Editorial: Hartford’s hiring challenge
|Published: 05-01-2023 9:08 AM
Members of the Hartford Town Manager Search Committee held five community listening sessions during the past week to identify what skills, characteristics and experience the public wants in a new manager. (We vote for quiet competence, a thick hide and at least a nodding acquaintance with New England norms.) What the Search Committee heard presumably will help inform its recruitment and vetting of candidates for the Selectboard’s consideration.
Valuable as that exercise may have been, there is another lens through which to view the process. Every job offer involves a negotiation between two parties. So what should a promising manager candidate expect of the town, short of a formal peace accord signed by the Selectboard’s warring factions?
One is a clear, mutual understanding of the respective powers of the manager and the Selectboard. The town charter seems to us to contain at least one potential area for conflict. While the manager is assigned exclusive power to hire and fire employees, the charter grants both manager and Selectboard power to investigate the affairs of any department and the conduct of any officer or employee. This presents a danger of micromanagement or political meddling that could undermine the manager’s authority. If the board is dissatisfied with the performance of a department or an employee, it should rely on the manager to address it. If he or she fails, then its proper recourse is to change town managers.

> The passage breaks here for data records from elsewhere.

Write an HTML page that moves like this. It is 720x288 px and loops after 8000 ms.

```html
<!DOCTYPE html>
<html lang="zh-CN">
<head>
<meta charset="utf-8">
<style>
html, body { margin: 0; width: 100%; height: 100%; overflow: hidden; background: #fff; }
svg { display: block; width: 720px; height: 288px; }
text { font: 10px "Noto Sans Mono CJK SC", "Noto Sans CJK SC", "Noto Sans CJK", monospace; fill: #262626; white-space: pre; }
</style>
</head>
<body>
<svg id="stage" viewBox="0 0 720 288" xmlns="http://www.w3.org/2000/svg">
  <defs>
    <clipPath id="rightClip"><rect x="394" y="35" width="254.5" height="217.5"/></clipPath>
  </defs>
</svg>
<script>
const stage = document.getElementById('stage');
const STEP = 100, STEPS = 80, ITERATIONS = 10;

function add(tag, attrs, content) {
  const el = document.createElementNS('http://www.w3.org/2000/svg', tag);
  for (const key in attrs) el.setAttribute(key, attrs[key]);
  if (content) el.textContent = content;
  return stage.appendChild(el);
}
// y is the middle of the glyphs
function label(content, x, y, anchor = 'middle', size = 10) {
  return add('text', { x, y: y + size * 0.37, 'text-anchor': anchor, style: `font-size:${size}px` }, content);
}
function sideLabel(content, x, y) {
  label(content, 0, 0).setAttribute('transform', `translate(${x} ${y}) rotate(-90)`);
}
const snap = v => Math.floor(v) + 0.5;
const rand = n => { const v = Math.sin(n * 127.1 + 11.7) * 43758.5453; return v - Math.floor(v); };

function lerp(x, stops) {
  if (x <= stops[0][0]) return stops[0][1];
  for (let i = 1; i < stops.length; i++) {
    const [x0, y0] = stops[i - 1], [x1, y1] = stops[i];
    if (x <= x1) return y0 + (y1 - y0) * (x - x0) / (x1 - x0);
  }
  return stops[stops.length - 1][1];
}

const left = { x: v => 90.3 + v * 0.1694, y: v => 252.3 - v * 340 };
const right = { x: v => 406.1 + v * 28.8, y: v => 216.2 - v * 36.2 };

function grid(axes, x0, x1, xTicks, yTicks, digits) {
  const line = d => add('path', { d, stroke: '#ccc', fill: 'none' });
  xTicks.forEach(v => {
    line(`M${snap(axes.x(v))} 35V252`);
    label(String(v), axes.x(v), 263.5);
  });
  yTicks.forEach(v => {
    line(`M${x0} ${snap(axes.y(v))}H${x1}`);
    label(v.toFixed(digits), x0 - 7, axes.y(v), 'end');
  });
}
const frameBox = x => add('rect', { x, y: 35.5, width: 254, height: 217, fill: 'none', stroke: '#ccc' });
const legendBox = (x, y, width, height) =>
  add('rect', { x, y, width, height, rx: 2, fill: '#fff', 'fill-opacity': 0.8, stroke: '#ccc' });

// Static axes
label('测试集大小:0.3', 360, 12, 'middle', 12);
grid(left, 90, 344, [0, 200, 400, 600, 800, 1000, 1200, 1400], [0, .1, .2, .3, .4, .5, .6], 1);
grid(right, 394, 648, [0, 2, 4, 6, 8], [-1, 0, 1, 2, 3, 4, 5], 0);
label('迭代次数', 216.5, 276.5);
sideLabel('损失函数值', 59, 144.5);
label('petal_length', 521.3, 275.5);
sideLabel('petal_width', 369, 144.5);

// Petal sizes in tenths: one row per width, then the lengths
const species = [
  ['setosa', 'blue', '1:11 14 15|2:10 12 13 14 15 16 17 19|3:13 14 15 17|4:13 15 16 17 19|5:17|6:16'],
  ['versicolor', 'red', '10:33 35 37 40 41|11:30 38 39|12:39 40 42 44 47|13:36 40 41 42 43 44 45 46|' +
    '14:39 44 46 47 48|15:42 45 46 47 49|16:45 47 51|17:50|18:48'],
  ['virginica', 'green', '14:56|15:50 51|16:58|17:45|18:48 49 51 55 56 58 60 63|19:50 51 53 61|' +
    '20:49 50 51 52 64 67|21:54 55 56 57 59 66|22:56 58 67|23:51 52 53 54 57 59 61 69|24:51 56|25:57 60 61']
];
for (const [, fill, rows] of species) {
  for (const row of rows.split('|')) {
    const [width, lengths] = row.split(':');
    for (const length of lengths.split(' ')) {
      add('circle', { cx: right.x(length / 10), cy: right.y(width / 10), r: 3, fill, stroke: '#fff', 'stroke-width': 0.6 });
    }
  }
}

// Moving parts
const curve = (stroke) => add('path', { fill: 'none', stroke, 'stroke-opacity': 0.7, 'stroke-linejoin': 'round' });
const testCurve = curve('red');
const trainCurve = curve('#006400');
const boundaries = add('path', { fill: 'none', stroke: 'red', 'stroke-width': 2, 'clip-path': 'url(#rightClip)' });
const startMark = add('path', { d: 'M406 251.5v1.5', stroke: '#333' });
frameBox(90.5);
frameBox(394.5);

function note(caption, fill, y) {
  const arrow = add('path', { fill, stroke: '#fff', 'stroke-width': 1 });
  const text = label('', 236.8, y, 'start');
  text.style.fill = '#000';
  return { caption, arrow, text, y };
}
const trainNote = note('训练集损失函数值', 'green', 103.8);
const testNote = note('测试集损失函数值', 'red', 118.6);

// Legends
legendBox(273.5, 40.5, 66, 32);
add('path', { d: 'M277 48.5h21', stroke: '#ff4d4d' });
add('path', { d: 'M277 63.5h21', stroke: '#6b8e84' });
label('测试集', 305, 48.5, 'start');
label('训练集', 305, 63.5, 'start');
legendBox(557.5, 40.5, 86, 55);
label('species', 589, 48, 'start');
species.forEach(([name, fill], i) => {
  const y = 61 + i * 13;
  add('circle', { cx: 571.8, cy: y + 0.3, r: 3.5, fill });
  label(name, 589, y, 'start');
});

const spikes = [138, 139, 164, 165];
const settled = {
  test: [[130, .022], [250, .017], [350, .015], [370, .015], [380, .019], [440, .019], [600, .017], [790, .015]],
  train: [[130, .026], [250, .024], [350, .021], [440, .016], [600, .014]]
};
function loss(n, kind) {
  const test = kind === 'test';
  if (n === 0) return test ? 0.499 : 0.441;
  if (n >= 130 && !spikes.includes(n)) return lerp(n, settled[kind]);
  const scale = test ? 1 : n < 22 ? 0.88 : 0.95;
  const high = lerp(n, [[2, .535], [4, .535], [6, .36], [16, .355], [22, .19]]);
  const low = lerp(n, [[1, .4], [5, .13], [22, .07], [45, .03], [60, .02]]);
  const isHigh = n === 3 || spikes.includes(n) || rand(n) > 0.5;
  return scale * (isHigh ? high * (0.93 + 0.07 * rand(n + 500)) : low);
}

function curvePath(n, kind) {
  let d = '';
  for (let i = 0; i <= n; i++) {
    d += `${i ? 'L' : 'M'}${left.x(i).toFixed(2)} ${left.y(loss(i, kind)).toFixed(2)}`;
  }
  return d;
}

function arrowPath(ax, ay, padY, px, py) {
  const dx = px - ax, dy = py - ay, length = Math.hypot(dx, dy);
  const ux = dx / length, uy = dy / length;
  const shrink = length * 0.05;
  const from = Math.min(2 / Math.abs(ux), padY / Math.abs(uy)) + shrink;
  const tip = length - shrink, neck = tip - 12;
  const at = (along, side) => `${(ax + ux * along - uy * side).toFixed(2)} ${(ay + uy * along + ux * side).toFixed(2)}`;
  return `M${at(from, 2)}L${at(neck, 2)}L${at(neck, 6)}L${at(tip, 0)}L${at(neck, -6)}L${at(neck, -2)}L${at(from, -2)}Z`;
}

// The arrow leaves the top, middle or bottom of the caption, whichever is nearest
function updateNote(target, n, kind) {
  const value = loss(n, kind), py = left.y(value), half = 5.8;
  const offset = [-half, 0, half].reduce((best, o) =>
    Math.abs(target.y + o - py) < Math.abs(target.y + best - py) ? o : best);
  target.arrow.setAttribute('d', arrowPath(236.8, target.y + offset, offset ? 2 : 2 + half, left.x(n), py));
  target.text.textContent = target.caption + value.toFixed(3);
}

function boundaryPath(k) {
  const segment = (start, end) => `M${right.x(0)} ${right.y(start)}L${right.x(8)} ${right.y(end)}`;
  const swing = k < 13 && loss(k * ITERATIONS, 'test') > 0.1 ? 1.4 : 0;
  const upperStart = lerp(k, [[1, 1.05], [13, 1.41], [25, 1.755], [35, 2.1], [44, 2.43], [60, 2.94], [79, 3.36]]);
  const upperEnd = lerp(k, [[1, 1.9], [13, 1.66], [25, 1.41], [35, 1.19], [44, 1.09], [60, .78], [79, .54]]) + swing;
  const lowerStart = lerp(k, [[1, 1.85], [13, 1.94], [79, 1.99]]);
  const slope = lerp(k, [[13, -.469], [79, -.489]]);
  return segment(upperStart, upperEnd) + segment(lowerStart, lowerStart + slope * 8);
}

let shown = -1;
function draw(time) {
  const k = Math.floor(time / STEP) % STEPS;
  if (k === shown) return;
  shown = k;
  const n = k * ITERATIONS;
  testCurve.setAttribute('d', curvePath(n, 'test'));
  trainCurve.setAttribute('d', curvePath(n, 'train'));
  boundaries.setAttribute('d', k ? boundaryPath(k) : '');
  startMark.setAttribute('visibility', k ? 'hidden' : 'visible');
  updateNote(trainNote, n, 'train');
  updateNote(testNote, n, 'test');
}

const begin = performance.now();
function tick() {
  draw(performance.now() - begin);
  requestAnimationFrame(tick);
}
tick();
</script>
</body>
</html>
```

Given recent history, a second provision any sensible candidate should demand is some protection against arbitrary discharge, perhaps in the contractual form of binding arbitration of settlement claims. The Selectboard has never explained its parting of ways with the former manager, Tracy Yarlott-Davis, only 19 months into her tenure. In the absence of any explanation, one is left to infer that the turnover of five of the seven seats on the Selectboard between when she was hired in February 2021 and abruptly placed on administrative leave in October 2022 had something to do with it. The eventual separation with Yarlott-Davis has been characterized by the board as “amicable,” but we would certainly advise any candidate seriously considering the job to follow Ronald Reagan’s advice: trust, but verify.
Third is a detailed list of the Selectboard’s policy priorities, with benchmarks for achieving the objectives. That is to say, if infrastructure is a top priority of the board, what projects does it want addressed, in what order and in what time frame? Similarly if recruitment and retention of staff is a concern, what is the timeline, for example, for the manager to produce a wage and benefit study, assess morale of current employees and make recommendations to the Selectboard? If addressing homelessness is a critical concern, what concrete steps does the Selectboard want to see taken? This is the only way to ensure that the performance evaluation the Selectboard is required to provide to the manager each year is an objective rather than a subjective exercise.
Potential managers should also assure themselves that Selectboard members are willing to drill down into the nitty-gritty of budgetary and policy decisions put before them and forgo shooting from the lip. This is essential if a manager is to succeed.
Hartford must realize at this point that despite its many attractions, its recent track record of political discord and community divisiveness puts it at a disadvantage in attracting experienced candidates, especially at a time when they are in such great demand throughout the Twin States. It is important, of course, to identify the characteristics of candidates most desired by town residents, as the search committee is doing. But it is at least equally important for the Selectboard, which has apparently been content to get along with interim management for months now, to convey a sense of urgency about getting new leadership on board. It can start by articulating specifically and publicly how it intends to work with a new manager and what it wants to get done. That is the only way the public can hold Selectboard members accountable at the ballot box for their own performance.